Their social engineering project was destined to fail, because Uranus. Not only do I trust the world’s playground comedians to continue to keep the oral traditions about Uranus alive, I am certain of the gag’s literary longevity. True story — on the same morning I first encountered the joke that appeared in Puck magazine, my nine-year-old son gleefully pointed out the following passage in the book he was reading:
Seamus and Dean, who were working nearby, sniggered loudly, though not loudly enough to mask the excited squeals from Lavender Brown — “Oh Professor, look I think I’ve got an unaspected planet! Oooh, which one’s that, Professor?”
“It is Uranus, my dear,” said Professor Trelawney, peering down at the chart.
“Can I have a look at Uranus too, Lavender,” said Ron.
Most unfortunately, Professor Trelawney heard him, and it is this, perhaps, that made her give them so much homework at the end of class.
This, of course, penned by J.K. Rowling, in Harry Potter and the Goblet of Fire.

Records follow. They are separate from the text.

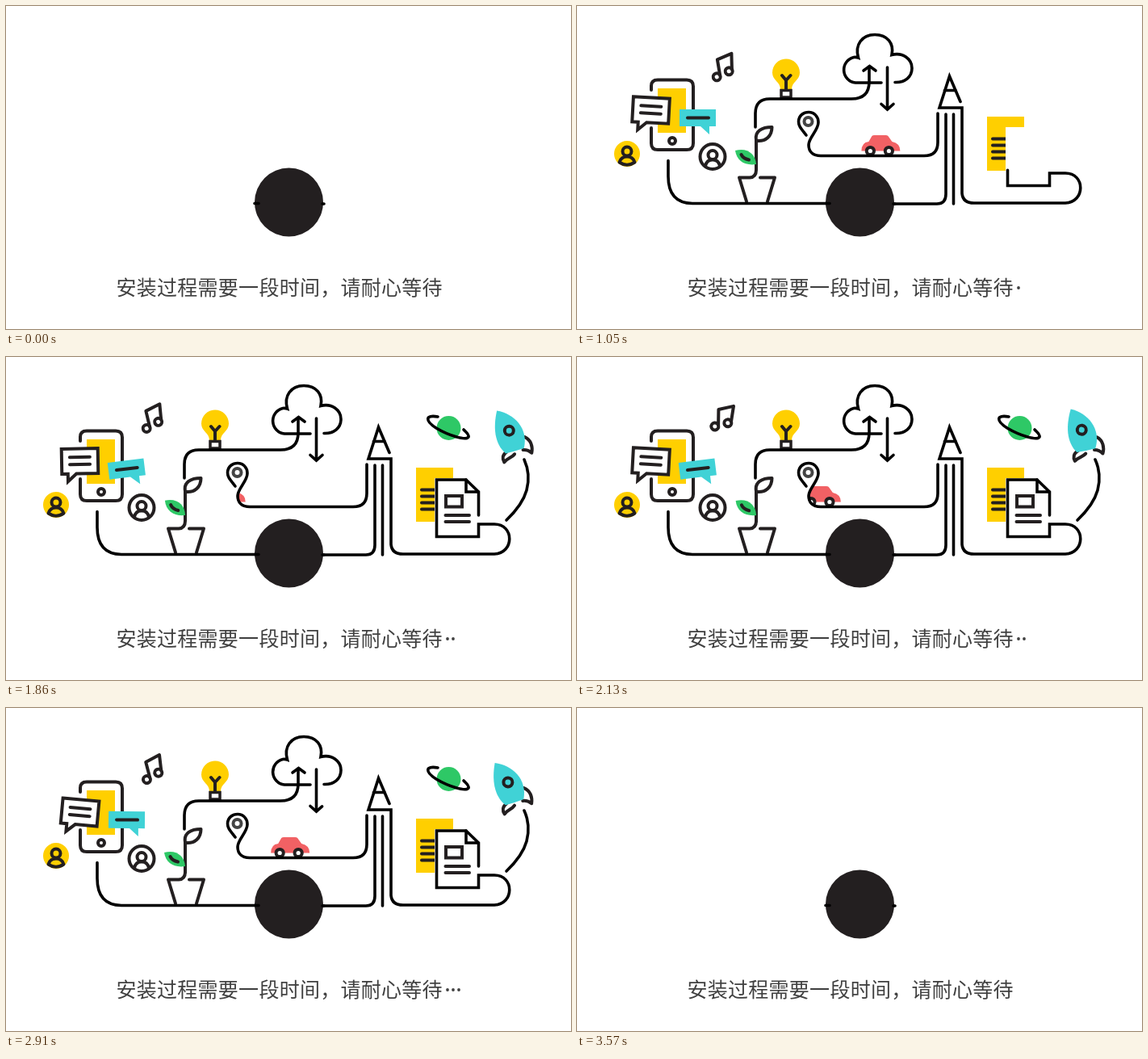
An HTML page that plays this animation: 700 px wide and 400 px high, repeating every 3600 ms.

```html
<!DOCTYPE html>
<html lang="zh-CN">
<head>
<meta charset="utf-8">
<style>
  html, body { margin: 0; width: 100%; height: 100%; overflow: hidden; background: #fff; }
  svg { display: block; width: 700px; height: 400px; }
  .line { fill: none; stroke: #000; stroke-width: 3.6; stroke-linecap: round; }
  .ink { fill: none; stroke: #231f20; stroke-width: 4; stroke-linecap: round; stroke-linejoin: round; }
  .paper { fill: #fff; }
  .yellow { fill: #ffcf00; }
  .cyan { fill: #40d2d6; }
  .green { fill: #2ec866; }
  .red { fill: #f16164; }
  text { font: 25px "Noto Sans CJK SC", "Noto Sans CJK", sans-serif; letter-spacing: .27px; fill: #404040; }
</style>
</head>
<body>
<!-- data-draw / data-fade: start and end of entering, start and end of leaving (ms) -->
<svg viewBox="0 0 700 400">
  <defs>
    <clipPath id="road"><path d="M299 144C299 154 287 163 287 172C287 181 293 186 302 186H445V140Z"/></clipPath>
  </defs>

  <!-- phone, bubbles and users -->
  <rect class="yellow" x="100" y="102" width="35" height="55" data-fade="480 600 3300 3480"/>
  <path class="ink" d="M92 104V99Q92 91.500 100 91.500H136Q144 91.500 144 99.500V170Q144 178 136 178H100Q92 178 92 170V151" data-draw="420 600 3270 3510"/>
  <circle class="ink" cx="118" cy="167" r="4" stroke-width="3.500" data-fade="540 630 3300 3480"/>
  <g data-fade="570 690 3330 3510"><g id="cyan">
    <path class="cyan" d="M127 128H172V149H164V159L153 149H127Z"/>
    <path class="ink" d="M137 138.500H163"/>
  </g></g>
  <g data-fade="540 660 3330 3510"><g id="bubble">
    <path class="ink paper" style="stroke-linejoin:miter" d="M69 113.500H114V144.500H87L76.500 154V144.500H69Z"/>
    <path class="ink" d="M79 124H104M79 133H104"/>
  </g></g>
  <g data-fade="570 690 2970 3420">
    <circle class="yellow" cx="62" cy="183" r="16"/>
    <circle class="ink" cx="62" cy="180" r="5.500"/>
    <path class="ink" d="M52.500 193.500C55 184 69 184 71.500 193.500Q62 200 52.500 193.500Z"/>
  </g>
  <g data-fade="600 690 3300 3510">
    <circle class="ink paper" cx="168" cy="186.500" r="15.500"/>
    <circle class="ink" cx="168" cy="184.500" r="5.500"/>
    <path class="ink" d="M159 198Q161 190 168 190.500Q175 190 177 198"/>
  </g>
  <g data-fade="570 690 3330 3510"><g id="note" class="ink">
    <path d="M173.500 83L177 64L196 63L190 81"/>
    <circle cx="169" cy="84" r="4.500"/><circle cx="185.500" cy="82.500" r="4.500"/>
  </g></g>

  <!-- plant and bulb -->
  <path class="ink" d="M210 242L201 212.500H214Q222 212 222 203V166C220 155 229 150 241.500 150C241.500 161 234 168 223 167" data-draw="300 510 3270 3510"/>
  <path class="ink" d="M236 242L245 212.500H227" data-draw="300 420 3360 3510"/>
  <g data-fade="450 570 3300 3480"><g id="leaf">
    <path class="green" d="M196 179C211 175 221 183 222 196C208 198 198 192 196 179Z"/>
    <path class="ink" d="M203.500 184Q206 189 213 190.500"/>
  </g></g>
  <g data-fade="480 600 3300 3480">
    <path class="yellow" d="M252 103C252 94 242 92 242 82.500A17 17 0 0 1 276 82.500C276 92 266 94 266 103Z"/>
    <path class="ink" d="M254 86L259 92L264.500 86M259 92V103"/>
    <rect class="ink paper" style="stroke-width:3.500;stroke-linejoin:miter" x="253" y="104.500" width="12" height="8.500"/>
  </g>

  <!-- car, pin and cloud -->
  <g clip-path="url(#road)"><g id="car">
    <path class="red" d="M0 179.500Q0 169 9 168L13 161Q14 160 16 160H30Q32 160 33 161L38 168Q48 170 48 179.500Z"/>
    <circle class="ink paper" cx="11" cy="179.500" r="4.600"/><circle class="ink paper" cx="34" cy="179.500" r="4.600"/>
  </g></g>
  <path class="line" d="M284 160C278 152 274.500 149 274.500 143C275 135 281 131.500 287 131.500C294 131.500 299 137 299 144C299 154 287 163 287 172C287 181 293 185.500 302 185.500H430Q447 185.500 447 169V133" data-draw="330 660 2970 3430"/>
  <circle class="ink" style="stroke:#444" cx="286.500" cy="143" r="5" data-fade="420 510 3330 3510"/>
  <path class="line" d="M221 150V133Q221 115 239 115H340Q362 115 362 94V75" data-draw="360 570 3270 3540"/>
  <path class="line" d="M355 80L362.500 74.500L370 80" data-draw="540 600 2970 3430"/>
  <path class="line" d="M377 95H345A16 16 0 0 1 343 63.500Q346 63 348.500 64C344 48 353 35.500 369 35.500C385 35.500 393 47 390 60.500C404 57 415 66 415 77C415 88 406 95 394 94.500" data-draw="360 660 2940 3400"/>
  <path class="line" d="M384.500 76V127" data-draw="480 630 2970 3430"/>
  <path class="line" d="M377 121.500L384.500 128L392 121.500" data-draw="600 660 2900 3330"/>

  <!-- base lines -->
  <path class="line" d="M313 244.500H143Q113 244 113 211V191.500" data-draw="180 480 2970 3430"/>
  <path class="line" d="M457 134V233Q457 245 446 245H392" data-draw="300 570 2970 3430"/>
  <path class="line" d="M466.500 134V245" data-draw="390 570 2970 3430"/>
  <path class="line" d="M455.500 104.500H469" data-draw="510 570 3390 3510"/>

  <!-- documents -->
  <g data-fade="750 900 3300 3480">
    <rect class="yellow" x="508" y="137" width="46" height="67"/>
    <path class="ink" d="M515 164.500H531M515 172.500H531M515 180.500H531M515 188.500H531"/>
  </g>
  <path class="paper" d="M531 150H571L587 166V224H531Z" data-fade="870 900 3450 3480"/>
  <path class="line" d="M475 118.500L461.500 87L449 126H477V232Q478 244 492 244H605C630 243 630 207 605 207H585.500V222.500H533.500V152H570L585.500 167V196" data-draw="441 1217 3230 3560"/>
  <g data-fade="1110 1230 3300 3480">
    <path class="line" d="M570 152V167H585"/>
    <path class="ink" style="stroke-linejoin:miter" d="M545 172H565V185.500H545ZM544.500 196H574M544.500 204H574"/>
  </g>

  <!-- planet and rocket -->
  <circle class="green" cx="548.500" cy="88" r="15" data-fade="1110 1230 3050 3450"/>
  <path class="line" d="M535 74C519 71 519 79 533 88C548 97 570 104 573 99C574 96 570 93 567 90" data-draw="1110 1260 2970 3430"/>
  <path class="line" d="M620 202Q640 183 645 165C649 150 647 138 642 127" data-draw="1080 1220 2970 3430"/>
  <g data-fade="1140 1260 3540 3560"><g id="rocket">
    <path class="ink paper" d="M641 99C649 102 652 110 651 118Q646 114 640 115M620 119C615 123 615 128 618 132C622 126 627 126 630 121"/>
    <path class="cyan" d="M604 69C626 71 645 88 641 113Q629 118 619 121C604 110 601 90 604 69Z"/>
    <circle class="ink" cx="621" cy="92.500" r="5.500"/>
  </g></g>

  <circle cx="350.500" cy="243" r="42.500" fill="#231f20"/>
  <path class="line" d="M308 244.500H313M392 245H394"/>
  <text x="136.500" y="358">安装过程需要一段时间，请耐心等待</text>
  <g id="dots" fill="#404040">
    <circle cx="547" cy="349" r="1.900"/><circle cx="554" cy="349" r="1.900"/><circle cx="561" cy="349" r="1.900"/>
  </g>
</svg>
<script>
  const LOOP = 3600;
  const $ = id => document.getElementById(id);
  const clamp = v => Math.max(0, Math.min(1, v));
  const place = (id, transform) => $(id).setAttribute('transform', transform);

  const collect = kind => [...document.querySelectorAll(`[data-${kind}]`)].map(el =>
    ({ el, times: el.dataset[kind].split(' ').map(Number) }));
  const drawn = collect('draw'), faded = collect('fade');
  for (const { el } of drawn) el.setAttribute('pathLength', 1);

  const presence = (t, [a, b, c, d]) =>
    Math.min(clamp((t - a) / (b - a)), clamp((d - t) / (d - c)));

  const wave = (t, period, phase) => Math.sin((t / period * 360 + phase) * Math.PI / 180);

  // Eased swing between resting angles
  const beats = [1050, 1560, 2130, 2610, 3210];
  function sway(t, angles) {
    if (t <= beats[0]) return angles[0];
    const i = beats.findIndex(b => b > t);
    if (i < 0) return angles.at(-1);
    const k = (t - beats[i - 1]) / (beats[i] - beats[i - 1]);
    return angles[i - 1] + (angles[i] - angles[i - 1]) * (1 - Math.cos(Math.PI * k)) / 2;
  }

  function carLeft(t) {
    const half = 725, u = (t - 470) / half;
    if (u < 0 || u > 4) return 230;
    return 237 + 144 * (1 - Math.abs(u % 2 - 1));
  }

  function render(t) {
    for (const { el, times } of drawn) {
      const p = presence(t, times);
      el.style.visibility = p > 0 ? 'visible' : 'hidden';
      el.style.strokeDasharray = p < 1 ? '1 2' : 'none';
      el.style.strokeDashoffset = 1 - p;
    }
    for (const { el, times } of faded) el.style.opacity = presence(t, times);

    place('car', `translate(${carLeft(t)} 0)`);
    place('note', `rotate(${-18 + 26 * wave(t - 1050, 523, -5)} 182 74)`);
    place('bubble', `rotate(${1 + 18 * wave(t - 1050, 540, 6)} 91 130)`);
    place('cyan', `rotate(${sway(t, [0, -7, -7, 0, 1])} 150 140)`);
    place('leaf', `rotate(${sway(t, [0, 4, 2, 0, 0])} 222 196)`);

    const lift = 0.0008 * Math.max(0, t - 3060) ** 2;
    place('rocket', `translate(${-0.3 * lift} ${-lift}) rotate(${sway(t, [0, 0, 8, 3.5, 0])} 640 122)`);

    [...$('dots').children].forEach((dot, i) =>
      dot.style.visibility = t >= 900 * (i + 1) && t < 3560 ? 'visible' : 'hidden');
  }

  const start = performance.now();
  function tick() {
    render((performance.now() - start) % LOOP);
    requestAnimationFrame(tick);
  }
  tick();
</script>
</body>
</html>
```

The Harry Potter series is destined to be read for a long time to come, ensuring that future generations will be introduced to, delighted with, and shaped culturally by the low humor of the Uranus joke. What’s more, I believe that the genre, it roots in the American frontier, has a chance to persist even longer than Rowling’s books.
Imagine if you can the end of the world, the grand wind-up, when mankind is forced to abandon the dying planet Earth for a new home in another solar system. The final spaceship will pass the seventh planet from the Sun, and as it recedes in the distance, you have to figure that someone on board is going to say:
“Get ready, dude — this is the last time anyone is ever going to have a chance to look at Uranus.”
And with a merry chuckle, humankind’s stragglers will hurtle past the rings around Uranus and blast, like the U.S.S. Enterprise, into the final frontier.
The author would like to thank Prof. Michael Fuhlhage and Prof. W. Joseph Campbell for their kind assistance in identifying research resources for this story.